State Dept. Won’t Say Its Own Officials Set to Testify on Benghazi Are 'Credible People'

May 6, 2013 - 5:56 PM

Benghazi

The burnt-out interior of a building at the U.S. State Department Special Mission Compound in Benghazi, Libya on Sept. 13, 2012. (AP Photo/Mohammed Hannon)

(CNSNews.com) – When asked at a press briefing on Monday to say that two State Department officials set to testify in Congress on Wednesday about the Sept. 11, 2012 terrorist attack in Benghazi are "credible people," State Department spokesman Patrick Ventrell would not do it.

The two officials are Greg Hicks, who was the deputy chief of mission at the U.S. Embassy in Libya, and Mark Thompson, who was the deputy coordinator for operations in the department's counter-terrorism division.

“Before we get to the specifics of what they’re expected to testify, I wonder if you could provide us with your assessment of the caliber of these two individuals," James Rosen of Fox News asked Ventrell. "Are they credible? They’ve been working at fairly senior posts here and abroad for years and years. I wonder first what thoughts the Department has about the caliber of these two individuals."

Ventrell: “I mean, it’s a little bit hard for us to--given that we don’t have a lot of information about how the hearing was scheduled and the various sort of formation of the majority’s decision to have this hearing, it’s a little bit hard to comment on the witnesses. Let me do – let me say one thing here, though, at the very top. We have always encouraged any State Department employee who wants to share their personal story, whether it be to the ARB or the Congress to tell the truth, period, full stop, end of story. That’s long been our position. We’ve made that clear from the start. In terms of these particular individuals, the committee didn’t come to us asking witnesses. We found out through the media and through the announcement the same way you all did. In terms of these potential transcripts out there, we haven’t seen the transcripts."

Later in the briefing Rosen returned to the question.

“Let me just go back to the question I started with, okay?" said Rosen. "And as I tried to put it to you, without respect to the specific charges that we expect these two individuals to be testifying to, can you just say: Are Greg Hicks and Mark Thompson credible people? Are they not longstanding career State Department employees?

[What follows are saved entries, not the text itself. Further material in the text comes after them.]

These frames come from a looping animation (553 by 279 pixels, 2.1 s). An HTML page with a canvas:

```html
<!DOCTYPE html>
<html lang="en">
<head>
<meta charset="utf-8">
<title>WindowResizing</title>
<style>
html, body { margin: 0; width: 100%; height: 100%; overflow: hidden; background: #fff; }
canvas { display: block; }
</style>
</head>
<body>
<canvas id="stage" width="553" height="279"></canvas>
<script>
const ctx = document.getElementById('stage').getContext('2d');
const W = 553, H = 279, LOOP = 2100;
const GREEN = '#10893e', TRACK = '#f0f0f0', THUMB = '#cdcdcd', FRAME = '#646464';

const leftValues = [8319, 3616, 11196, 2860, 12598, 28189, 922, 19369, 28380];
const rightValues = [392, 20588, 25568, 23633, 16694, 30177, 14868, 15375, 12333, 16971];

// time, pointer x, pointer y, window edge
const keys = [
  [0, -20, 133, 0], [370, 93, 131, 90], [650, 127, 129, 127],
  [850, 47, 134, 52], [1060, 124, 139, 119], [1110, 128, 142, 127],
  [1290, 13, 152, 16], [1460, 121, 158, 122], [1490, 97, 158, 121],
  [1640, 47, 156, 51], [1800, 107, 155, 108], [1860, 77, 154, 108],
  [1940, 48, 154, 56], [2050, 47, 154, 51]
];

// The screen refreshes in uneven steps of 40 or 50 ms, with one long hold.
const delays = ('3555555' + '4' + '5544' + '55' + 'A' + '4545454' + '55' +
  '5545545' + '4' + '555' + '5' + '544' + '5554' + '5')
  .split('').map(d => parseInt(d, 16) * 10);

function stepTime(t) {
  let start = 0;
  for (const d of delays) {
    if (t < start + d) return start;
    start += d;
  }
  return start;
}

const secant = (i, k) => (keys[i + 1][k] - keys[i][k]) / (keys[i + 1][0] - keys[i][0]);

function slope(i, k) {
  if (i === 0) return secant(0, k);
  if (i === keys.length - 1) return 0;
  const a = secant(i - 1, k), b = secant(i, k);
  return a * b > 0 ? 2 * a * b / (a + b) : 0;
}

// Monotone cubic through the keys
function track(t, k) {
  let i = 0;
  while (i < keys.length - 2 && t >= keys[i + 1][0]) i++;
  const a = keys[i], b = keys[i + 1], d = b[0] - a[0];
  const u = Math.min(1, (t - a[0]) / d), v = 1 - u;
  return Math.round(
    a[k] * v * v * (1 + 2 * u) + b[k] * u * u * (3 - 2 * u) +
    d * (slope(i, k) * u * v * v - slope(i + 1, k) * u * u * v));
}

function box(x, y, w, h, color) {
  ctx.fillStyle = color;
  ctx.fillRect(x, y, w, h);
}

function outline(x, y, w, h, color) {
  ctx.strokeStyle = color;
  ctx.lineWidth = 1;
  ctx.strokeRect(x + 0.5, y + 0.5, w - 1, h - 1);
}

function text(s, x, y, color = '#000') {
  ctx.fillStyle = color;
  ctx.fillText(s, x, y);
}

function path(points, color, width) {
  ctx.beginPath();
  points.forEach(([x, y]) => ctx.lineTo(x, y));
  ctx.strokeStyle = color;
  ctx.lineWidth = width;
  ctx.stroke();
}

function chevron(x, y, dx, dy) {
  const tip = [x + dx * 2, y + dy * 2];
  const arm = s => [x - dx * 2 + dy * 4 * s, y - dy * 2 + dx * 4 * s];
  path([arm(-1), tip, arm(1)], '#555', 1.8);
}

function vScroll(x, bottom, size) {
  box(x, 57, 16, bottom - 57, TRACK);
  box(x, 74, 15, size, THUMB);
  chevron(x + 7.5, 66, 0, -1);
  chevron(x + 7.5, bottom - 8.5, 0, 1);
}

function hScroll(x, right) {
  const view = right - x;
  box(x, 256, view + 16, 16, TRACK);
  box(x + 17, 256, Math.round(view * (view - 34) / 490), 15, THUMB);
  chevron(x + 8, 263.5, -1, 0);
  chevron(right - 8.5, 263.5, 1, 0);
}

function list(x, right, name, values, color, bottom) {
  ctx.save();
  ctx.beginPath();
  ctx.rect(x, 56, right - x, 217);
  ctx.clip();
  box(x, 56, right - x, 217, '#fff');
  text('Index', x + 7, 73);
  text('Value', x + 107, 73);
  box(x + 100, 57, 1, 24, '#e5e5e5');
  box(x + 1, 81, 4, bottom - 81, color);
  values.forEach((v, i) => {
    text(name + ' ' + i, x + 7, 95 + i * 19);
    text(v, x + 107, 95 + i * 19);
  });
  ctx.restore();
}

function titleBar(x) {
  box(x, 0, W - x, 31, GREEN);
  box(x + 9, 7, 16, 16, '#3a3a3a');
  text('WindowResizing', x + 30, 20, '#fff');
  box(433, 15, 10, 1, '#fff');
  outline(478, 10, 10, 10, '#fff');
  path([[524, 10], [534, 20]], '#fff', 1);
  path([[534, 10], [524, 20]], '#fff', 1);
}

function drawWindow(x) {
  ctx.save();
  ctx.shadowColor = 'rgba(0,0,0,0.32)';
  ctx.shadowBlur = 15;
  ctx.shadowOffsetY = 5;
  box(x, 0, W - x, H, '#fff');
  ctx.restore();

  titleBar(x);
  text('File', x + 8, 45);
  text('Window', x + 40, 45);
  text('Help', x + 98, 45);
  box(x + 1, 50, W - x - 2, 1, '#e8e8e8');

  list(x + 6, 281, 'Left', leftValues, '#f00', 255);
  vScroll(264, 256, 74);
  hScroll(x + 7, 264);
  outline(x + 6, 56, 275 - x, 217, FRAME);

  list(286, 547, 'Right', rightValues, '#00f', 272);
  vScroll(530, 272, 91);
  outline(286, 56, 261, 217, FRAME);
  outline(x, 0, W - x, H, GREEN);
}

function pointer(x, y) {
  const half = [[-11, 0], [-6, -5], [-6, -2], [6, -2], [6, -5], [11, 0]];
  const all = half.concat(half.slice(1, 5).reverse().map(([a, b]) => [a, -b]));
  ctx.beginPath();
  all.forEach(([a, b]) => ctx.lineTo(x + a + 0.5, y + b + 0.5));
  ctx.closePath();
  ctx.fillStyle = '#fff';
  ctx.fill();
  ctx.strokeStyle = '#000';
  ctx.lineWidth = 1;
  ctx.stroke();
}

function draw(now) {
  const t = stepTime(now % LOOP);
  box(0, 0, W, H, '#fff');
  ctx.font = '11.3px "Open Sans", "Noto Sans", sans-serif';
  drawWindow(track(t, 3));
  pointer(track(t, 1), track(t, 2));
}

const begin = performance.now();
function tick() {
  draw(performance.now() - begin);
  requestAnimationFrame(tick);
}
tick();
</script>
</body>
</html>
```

Are they credible?”

“Again, I’m not going to assess one individual or another,” responded State Department spokesman Ventrell. “These are some folks who have said they’re going to come out and tell a story to Congress, and our message— ”

Rosen: “Have they been fired? Are they--

Ventrell: “Let me finish. Let me finish.”

Rosen: “Do they still work here?”

Ventrell: “Our message is we have always encouraged State Department employees who want to share their personal story, whether to the ARB or Congress, to tell the truth, period. And so they have an opportunity to do that if that’s what they choose to do.”

Rosen: “Have they had distinguished careers? Have they had distinguished careers here?”

Ventrell: “Again, I’m not in a place to assess their bios and their work experience, but these are people who work inside the State Department.